LIMIT THE NUMBER OF LOANS PER YEAR
A limit on the number of loans per year ensures that the product is reserved for the industry’s stated purpose of short-term, occasional use for borrowers facing unexpected budgetary shortfalls. The FDIC has also recognized the need to limit the amount of time borrowers are in debt with these high-interest loans and has instructed banks engaged in payday lending to ensure that payday loans are not provided to customers who are in payday loan debt for three months of any 12-month period.32 This loan cap should be accompanied by increased disclosure of the maximum number of loans, as well as a longer loan term or extended repayment plan so that borrowers will not default when they reach their limit.
ENSURE A MEANINGFUL ASSESSMENT OF BORROWER’S ABILITY TO REPAY
A borrower’s ability to repay should be considered in both payday and title loans. Any assessment of ability to repay should consider both a borrower’s income and additional financial obligations.
CREATE A CENTRALIZED DATABASE
A centralized database is necessary for enforcing the loan limits recommended in this report and those already enacted into law. It also facilitates reporting of loan data so that lawmakers and the public can better understand who uses these loans.
BAN INCENTIVE AND COMMISSION PAYMENTS FOR EMPLOYEES BASED ON OUTSTANDING LOAN AMOUNTS
The compensation model for many predatory lenders incentivizes employees to encourage borrowers to take out larger loans than they can afford and to continue rolling over these loans at the end of each loan period. This incentive system should be eliminated to prevent employees from coercing borrowers to remain indebted for months and instead encourage responsible lending and borrowing.
PROHIBIT DIRECT ACCESS TO BANK ACCOUNTS AND SOCIAL SECURITY FUNDS

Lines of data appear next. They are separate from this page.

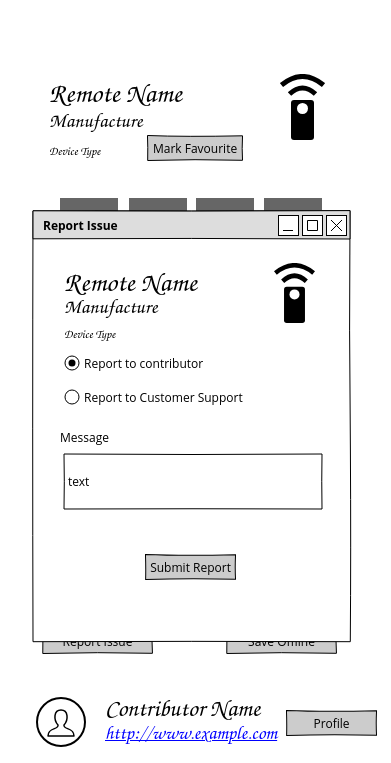
<!DOCTYPE html>
<html lang="en">
<head>
<meta charset="utf-8">
<title>Report Issue dialog wireframe</title>
<style>
:root {
  --ink: #000;
  --paper: #fff;
  --button: #ccc;
  --bar: #ddd;
  --tab: #666;
  --link: #00f;
  --script: "TeX Gyre Chorus", cursive;
}
* { box-sizing: border-box; margin: 0; padding: 0; }
html, body { width: 391px; height: 763px; overflow: hidden; background: var(--paper); }
body { font: 12px/16px "Open Sans", sans-serif; color: var(--ink); }
a { color: inherit; text-decoration: none; }
svg { display: block; fill: none; stroke: var(--ink); }
.defs { position: absolute; width: 0; height: 0; }
.screen { position: relative; width: 391px; height: 763px; overflow: hidden; }

/* script lines sit on a fixed baseline */
.line {
  display: flex; align-items: baseline;
  font-family: var(--script); font-weight: 400; line-height: 1; white-space: nowrap;
}
.line::before { content: ""; flex: none; height: var(--base); }
.name { --base: 28px; height: 33px; font-size: 27px; }
.maker { --base: 20px; height: 28px; font-size: 20px; }
.type { --base: 20px; height: 24px; font-size: 12px; }

.button {
  position: relative; display: flex; align-items: center; justify-content: center;
  width: 91px; height: 26px; white-space: nowrap;
}
.button svg { position: absolute; left: 0; top: -.5px; width: 100%; height: 100%; overflow: visible; }
.button span { position: relative; top: 1px; }
.button path, .plate { fill: var(--button); }

.remote-card { position: absolute; left: 49px; top: 74px; }
.remote-icon { position: absolute; left: 280px; top: 74px; width: 45px; height: 67px; }
.favourite { position: absolute; left: 147px; top: 135px; width: 96px; }

.tabs { position: absolute; left: 60px; top: 198px; width: 262px; display: flex; justify-content: space-between; }
.tabs li { list-style: none; width: 58px; height: 20px; background: var(--tab); }
.tabs li:nth-child(2) { margin: 0 -1px 0 1px; }

.actions { position: absolute; left: 42px; top: 628px; width: 295px; display: flex; justify-content: space-between; }
.actions .button { width: 111px; }

.dialog { position: absolute; left: 32px; top: 210px; width: 320px; height: 434px; }
.frame { position: absolute; inset: 0; }
.body-fill { fill: var(--paper); }
.bar-fill { fill: var(--bar); }
.title-bar {
  position: absolute; left: 0; top: 0; width: 100%; height: 29px;
  display: flex; align-items: center; justify-content: space-between; padding: 2px 4px 0 11px;
}
.title-bar h2 { font-size: 12px; line-height: 16px; }
.dialog .remote-card { left: 32px; top: 53px; }
.dialog .name { height: 30px; }
.dialog .maker { height: 26px; }
.dialog .type { --base: 19px; }
.dialog .remote-icon { left: 242px; top: 53px; width: 41px; height: 61px; }
.choices { position: absolute; left: 32px; top: 145px; display: grid; gap: 18px; }
.choices li { list-style: none; display: flex; align-items: center; gap: 4px; white-space: nowrap; }
.choices li span { position: relative; top: 1px; }
.message-label { position: absolute; left: 28px; top: 220px; }
.message { position: absolute; left: 31px; top: 243px; width: 260px; height: 57px; display: flex; align-items: center; padding-left: 5px; }
.message svg { position: absolute; inset: 0; }
.submit { position: absolute; left: 113px; top: 344px; }

.contributor { position: absolute; left: 36px; top: 694px; width: 342px; height: 56px; display: flex; }
.avatar { flex: none; margin: 3px 19px 0 0; }
.credit { flex: none; width: 158px; margin: -3px 23px 0 0; }
.credit .person { --base: 25px; height: 28px; font-size: 24px; }
.credit .site { --base: 20px; height: 24px; font-size: 19px; color: var(--link); }
.credit .site span { text-decoration: underline; text-decoration-thickness: 1px; }
.contributor .button { flex: none; margin-top: 16px; }
</style>
</head>
<body>
<svg class="defs" aria-hidden="true">
  <defs>
    <symbol id="remote" viewBox="0 0 45 67">
      <path d="M1.5 11Q22.5 -6 43.5 11M9.5 20Q22.5 8 35.5 20" fill="none" stroke="#000" stroke-width="5"/>
      <rect x="11" y="26" width="23" height="40" rx="3" fill="#000" stroke="none"/>
      <circle cx="22.5" cy="34.5" r="5.5" fill="#fff" stroke="none"/>
    </symbol>
    <symbol id="plate" viewBox="0 0 100 26" preserveAspectRatio="none">
      <path class="plate" d="M.5 .5Q40 2 99.5 .8Q98.8 14 99.5 25.3Q50 24 .7 25.5Q1 12 .5 .5Z" stroke="#000" vector-effect="non-scaling-stroke"/>
    </symbol>
  </defs>
</svg>

<main class="screen">
  <header>
    <div class="remote-card">
      <h1 class="line name"><span>Remote Name</span></h1>
      <p class="line maker"><span>Manufacture</span></p>
      <p class="line type"><span>Device Type</span></p>
    </div>
    <svg class="remote-icon" role="img" aria-label="Remote control"><use href="#remote"/></svg>
    <a class="button favourite" href="#"><svg aria-hidden="true"><use href="#plate"/></svg><span>Mark Favourite</span></a>
  </header>

  <ul class="tabs" aria-hidden="true"><li></li><li></li><li></li><li></li></ul>

  <nav class="actions">
    <a class="button" href="#"><svg aria-hidden="true"><use href="#plate"/></svg><span>Report Issue</span></a>
    <a class="button" href="#"><svg aria-hidden="true"><use href="#plate"/></svg><span>Save Offline</span></a>
  </nav>

  <section class="dialog" aria-label="Report Issue">
    <svg class="frame" width="320" height="434" aria-hidden="true">
      <path class="body-fill" d="M1 .8Q160 1.5 318 .6Q317 120 318.4 240Q319 340 318.3 431.7Q160 431 1 431.7Q.4 220 1 .8Z"/>
      <path class="bar-fill" d="M1 .8Q160 1.5 318 .6L318 29Q160 28 1 28.8Z"/>
    </svg>
    <div class="title-bar">
      <h2>Report Issue</h2>
      <svg width="70" height="22" aria-hidden="true">
        <g fill="#fff">
          <rect x=".5" y=".5" width="20" height="20"/>
          <rect x="24.5" y=".5" width="20" height="20"/>
          <rect x="48.5" y=".5" width="20" height="20"/>
        </g>
        <path d="M5 15.5H15M29.5 5.5H39.5V15.5H29.5ZM53 5L64 16M64 5L53 16"/>
      </svg>
    </div>

    <div class="remote-card">
      <h3 class="line name"><span>Remote Name</span></h3>
      <p class="line maker"><span>Manufacture</span></p>
      <p class="line type"><span>Device Type</span></p>
    </div>
    <svg class="remote-icon" role="img" aria-label="Remote control"><use href="#remote"/></svg>

    <ul class="choices">
      <li>
        <svg width="16" height="16" role="img" aria-label="Selected"><circle cx="8" cy="8" r="7"/><circle cx="8" cy="8" r="3.5" fill="#000" stroke="none"/></svg>
        <span>Report to contributor</span>
      </li>
      <li>
        <svg width="16" height="16" role="img" aria-label="Not selected"><circle cx="8" cy="8" r="7"/></svg>
        <span>Report to Customer Support</span>
      </li>
    </ul>

    <p class="message-label">Message</p>
    <div class="message">
      <svg width="260" height="57" aria-hidden="true"><path d="M1 1Q130 2 259 1Q258.5 28 259 56Q130 55.5 1 56Q1.6 28 1 1Z"/></svg>
      <span>text</span>
    </div>
    <a class="button submit" href="#"><svg aria-hidden="true"><use href="#plate"/></svg><span>Submit Report</span></a>
  </section>

  <footer class="contributor">
    <svg class="avatar" width="50" height="50" role="img" aria-label="Contributor">
      <circle cx="25" cy="25" r="24" stroke-width="2"/>
      <path d="M22 28C17.5 23 17.5 13 25 13C32.500 13 32.500 23 28 28C27 33 38 30 38 39H12C12 30 23 33 22 28Z" stroke-width="1.5" stroke-linejoin="round"/>
    </svg>
    <div class="credit">
      <p class="line person"><span>Contributor Name</span></p>
      <a class="line site" href="#"><span>http://www.example.com</span></a>
    </div>
    <a class="button" href="#"><svg aria-hidden="true"><use href="#plate"/></svg><span>Profile</span></a>
  </footer>
</main>
</body>
</html>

Payday lenders’ direct access to the bank accounts of borrowers must be prohibited, as it allows lenders to evade protections for Social Security recipients and coerces borrowers to repay their payday loan debts before satisfying any other obligations. Congress recognized the abuses that can stem from this direct access and, for active-duty members of the military and their dependents, has prohibited lenders from using a check or access to a financial account as security for the obligation.33
PROHIBIT LENDER BUYOUTS OF UNPAID TITLE LOANS

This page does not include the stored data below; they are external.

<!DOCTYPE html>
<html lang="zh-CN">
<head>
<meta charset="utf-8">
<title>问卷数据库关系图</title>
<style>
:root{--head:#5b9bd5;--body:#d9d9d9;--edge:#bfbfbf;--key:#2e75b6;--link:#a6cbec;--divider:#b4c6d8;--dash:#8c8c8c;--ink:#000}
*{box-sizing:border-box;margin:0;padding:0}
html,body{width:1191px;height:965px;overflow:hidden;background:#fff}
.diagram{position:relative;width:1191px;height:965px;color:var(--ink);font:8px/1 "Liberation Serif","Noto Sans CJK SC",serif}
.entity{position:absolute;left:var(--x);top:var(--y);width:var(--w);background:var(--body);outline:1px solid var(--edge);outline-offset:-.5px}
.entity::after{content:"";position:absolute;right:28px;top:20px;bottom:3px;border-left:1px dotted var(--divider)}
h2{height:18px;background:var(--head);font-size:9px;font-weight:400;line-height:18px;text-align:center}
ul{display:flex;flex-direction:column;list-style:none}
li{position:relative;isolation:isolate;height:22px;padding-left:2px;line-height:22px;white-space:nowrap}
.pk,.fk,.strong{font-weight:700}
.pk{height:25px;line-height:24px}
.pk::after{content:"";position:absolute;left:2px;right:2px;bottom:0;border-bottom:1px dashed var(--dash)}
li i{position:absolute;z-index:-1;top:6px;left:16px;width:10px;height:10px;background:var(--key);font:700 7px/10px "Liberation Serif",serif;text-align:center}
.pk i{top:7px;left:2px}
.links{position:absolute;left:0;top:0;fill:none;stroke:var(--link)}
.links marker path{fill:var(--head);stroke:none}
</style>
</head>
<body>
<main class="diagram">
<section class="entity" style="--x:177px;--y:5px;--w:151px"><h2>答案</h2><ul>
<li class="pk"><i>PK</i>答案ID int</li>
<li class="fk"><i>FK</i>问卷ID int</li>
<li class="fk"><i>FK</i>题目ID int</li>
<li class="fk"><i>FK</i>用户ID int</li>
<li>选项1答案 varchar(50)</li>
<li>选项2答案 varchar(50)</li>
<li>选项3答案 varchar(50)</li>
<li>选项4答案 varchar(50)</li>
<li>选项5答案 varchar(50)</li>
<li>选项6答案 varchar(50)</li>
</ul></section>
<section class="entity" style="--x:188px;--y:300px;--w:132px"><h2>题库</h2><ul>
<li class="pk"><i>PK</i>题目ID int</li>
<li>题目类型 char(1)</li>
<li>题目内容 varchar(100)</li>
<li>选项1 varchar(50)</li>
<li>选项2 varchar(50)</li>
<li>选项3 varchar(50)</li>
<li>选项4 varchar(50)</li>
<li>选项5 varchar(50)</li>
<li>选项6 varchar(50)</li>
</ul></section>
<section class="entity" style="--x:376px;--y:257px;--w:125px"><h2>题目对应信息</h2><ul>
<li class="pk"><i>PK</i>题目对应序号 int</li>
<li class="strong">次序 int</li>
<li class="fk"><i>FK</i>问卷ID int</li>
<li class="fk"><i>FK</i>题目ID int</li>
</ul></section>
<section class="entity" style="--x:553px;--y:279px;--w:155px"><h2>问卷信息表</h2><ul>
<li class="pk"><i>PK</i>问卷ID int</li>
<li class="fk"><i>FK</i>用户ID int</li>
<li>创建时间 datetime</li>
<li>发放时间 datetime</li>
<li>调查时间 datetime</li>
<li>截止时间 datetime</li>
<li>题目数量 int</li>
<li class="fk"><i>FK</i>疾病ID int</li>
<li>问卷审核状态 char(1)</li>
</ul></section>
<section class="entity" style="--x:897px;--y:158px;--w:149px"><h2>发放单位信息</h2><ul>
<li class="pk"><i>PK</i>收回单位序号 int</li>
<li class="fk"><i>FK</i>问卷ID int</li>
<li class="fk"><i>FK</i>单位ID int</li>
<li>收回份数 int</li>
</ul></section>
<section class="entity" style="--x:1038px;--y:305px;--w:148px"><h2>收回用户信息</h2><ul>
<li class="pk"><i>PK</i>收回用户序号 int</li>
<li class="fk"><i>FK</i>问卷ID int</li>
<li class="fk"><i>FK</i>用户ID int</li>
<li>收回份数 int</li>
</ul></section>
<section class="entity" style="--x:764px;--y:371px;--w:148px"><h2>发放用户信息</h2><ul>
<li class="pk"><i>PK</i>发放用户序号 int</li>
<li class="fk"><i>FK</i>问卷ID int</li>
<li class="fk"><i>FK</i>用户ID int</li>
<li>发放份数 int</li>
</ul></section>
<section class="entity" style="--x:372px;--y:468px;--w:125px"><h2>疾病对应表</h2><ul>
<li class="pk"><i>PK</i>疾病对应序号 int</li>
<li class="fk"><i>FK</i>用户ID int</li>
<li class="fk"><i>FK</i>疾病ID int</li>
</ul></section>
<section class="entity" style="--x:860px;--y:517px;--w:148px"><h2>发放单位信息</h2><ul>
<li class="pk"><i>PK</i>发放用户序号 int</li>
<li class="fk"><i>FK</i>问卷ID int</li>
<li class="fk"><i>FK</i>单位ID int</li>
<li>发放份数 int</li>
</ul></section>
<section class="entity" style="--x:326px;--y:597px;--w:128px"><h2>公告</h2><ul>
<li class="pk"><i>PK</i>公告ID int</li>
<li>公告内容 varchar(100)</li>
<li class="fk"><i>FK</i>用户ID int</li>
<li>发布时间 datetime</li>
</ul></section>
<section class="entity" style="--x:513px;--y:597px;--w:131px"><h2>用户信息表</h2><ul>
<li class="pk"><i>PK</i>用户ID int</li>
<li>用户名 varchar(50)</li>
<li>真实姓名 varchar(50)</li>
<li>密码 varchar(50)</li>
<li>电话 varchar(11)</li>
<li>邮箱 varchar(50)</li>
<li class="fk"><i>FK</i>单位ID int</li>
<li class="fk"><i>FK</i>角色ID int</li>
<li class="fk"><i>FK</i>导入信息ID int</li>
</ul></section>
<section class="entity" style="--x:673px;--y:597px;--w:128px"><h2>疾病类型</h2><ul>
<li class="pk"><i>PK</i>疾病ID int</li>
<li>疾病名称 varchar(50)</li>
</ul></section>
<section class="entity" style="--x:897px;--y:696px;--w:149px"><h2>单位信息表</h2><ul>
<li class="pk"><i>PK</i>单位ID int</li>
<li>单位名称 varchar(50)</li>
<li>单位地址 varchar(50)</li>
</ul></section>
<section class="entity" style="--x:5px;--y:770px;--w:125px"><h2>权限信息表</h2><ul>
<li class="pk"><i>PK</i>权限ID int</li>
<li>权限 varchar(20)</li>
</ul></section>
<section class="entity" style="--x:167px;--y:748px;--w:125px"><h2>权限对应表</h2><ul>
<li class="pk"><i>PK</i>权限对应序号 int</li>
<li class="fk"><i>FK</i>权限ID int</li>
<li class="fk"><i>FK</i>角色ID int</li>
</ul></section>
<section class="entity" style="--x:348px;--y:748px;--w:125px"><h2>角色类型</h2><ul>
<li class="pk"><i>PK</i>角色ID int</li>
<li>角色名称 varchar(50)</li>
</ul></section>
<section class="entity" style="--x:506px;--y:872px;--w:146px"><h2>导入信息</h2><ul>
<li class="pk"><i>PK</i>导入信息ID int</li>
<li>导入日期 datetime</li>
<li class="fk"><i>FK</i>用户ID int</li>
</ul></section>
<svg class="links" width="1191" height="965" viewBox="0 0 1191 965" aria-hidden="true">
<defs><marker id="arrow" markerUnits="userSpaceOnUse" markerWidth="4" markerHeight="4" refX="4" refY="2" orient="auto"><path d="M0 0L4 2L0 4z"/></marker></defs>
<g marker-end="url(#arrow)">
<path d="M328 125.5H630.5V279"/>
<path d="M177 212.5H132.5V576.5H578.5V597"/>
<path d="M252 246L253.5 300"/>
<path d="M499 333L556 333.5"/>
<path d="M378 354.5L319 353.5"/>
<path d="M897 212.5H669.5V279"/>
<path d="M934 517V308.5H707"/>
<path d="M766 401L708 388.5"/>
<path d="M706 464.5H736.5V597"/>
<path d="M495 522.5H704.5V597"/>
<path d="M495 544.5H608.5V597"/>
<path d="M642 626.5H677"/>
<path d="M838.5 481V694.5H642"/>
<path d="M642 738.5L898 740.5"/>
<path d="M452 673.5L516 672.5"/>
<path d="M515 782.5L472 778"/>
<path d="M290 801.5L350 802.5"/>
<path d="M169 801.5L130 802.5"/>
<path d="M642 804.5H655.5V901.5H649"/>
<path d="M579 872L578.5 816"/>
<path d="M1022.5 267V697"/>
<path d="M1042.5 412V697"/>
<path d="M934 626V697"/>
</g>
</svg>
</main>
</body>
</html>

Lenders must be prevented from buying a title loan from another lender and extending a new, more costly loan to the same borrower. In order to encourage responsible lending, policymakers should not allow a lender to extend more money to consumers who have demonstrated an inability to repay a smaller loan.
REQUIRE LENDERS TO RETURN SURPLUS OBTAINED IN SALE OF REPOSSESSED VEHICLES
It is fundamentally unfair for lenders to obtain a windfall by retaining the full sum obtained from the sale of a borrower’s car after repossession. Requiring lenders to return the surplus will also temper the lenders’ incentive to repossess the car rather than work with a borrower on a repayment plan.
CREATE INCENTIVES FOR SAVINGS AND SMALL-LOAN PRODUCTS
The FDIC pilot program, which studied how banks could profitably offer small-dollar loans, was helpful in determining a template for affordable small-dollar lending. Additionally, the FDIC stated that Community Reinvestment Act examiners may favorably consider small-dollar loan programs when evaluating the institutions’ lending performance. Although the regulation of payday and title lenders should spur affordable lenders to enter the market, additional incentives should also be developed to encourage responsible products targeted at low-income consumers.
REQUIRE FINANCIAL EDUCATION AND CREDIT COUNSELING
Policymakers should ensure that the communities targeted by predatory lenders are also made aware of affordable small-dollar loan options and savings programs. This could include requiring payday and title lenders to distribute an approved list of credit counselors, alternative credit options and other emergency assistance options to consumers before they are given the loan agreement to sign, and providing financial education courses in low-income communities.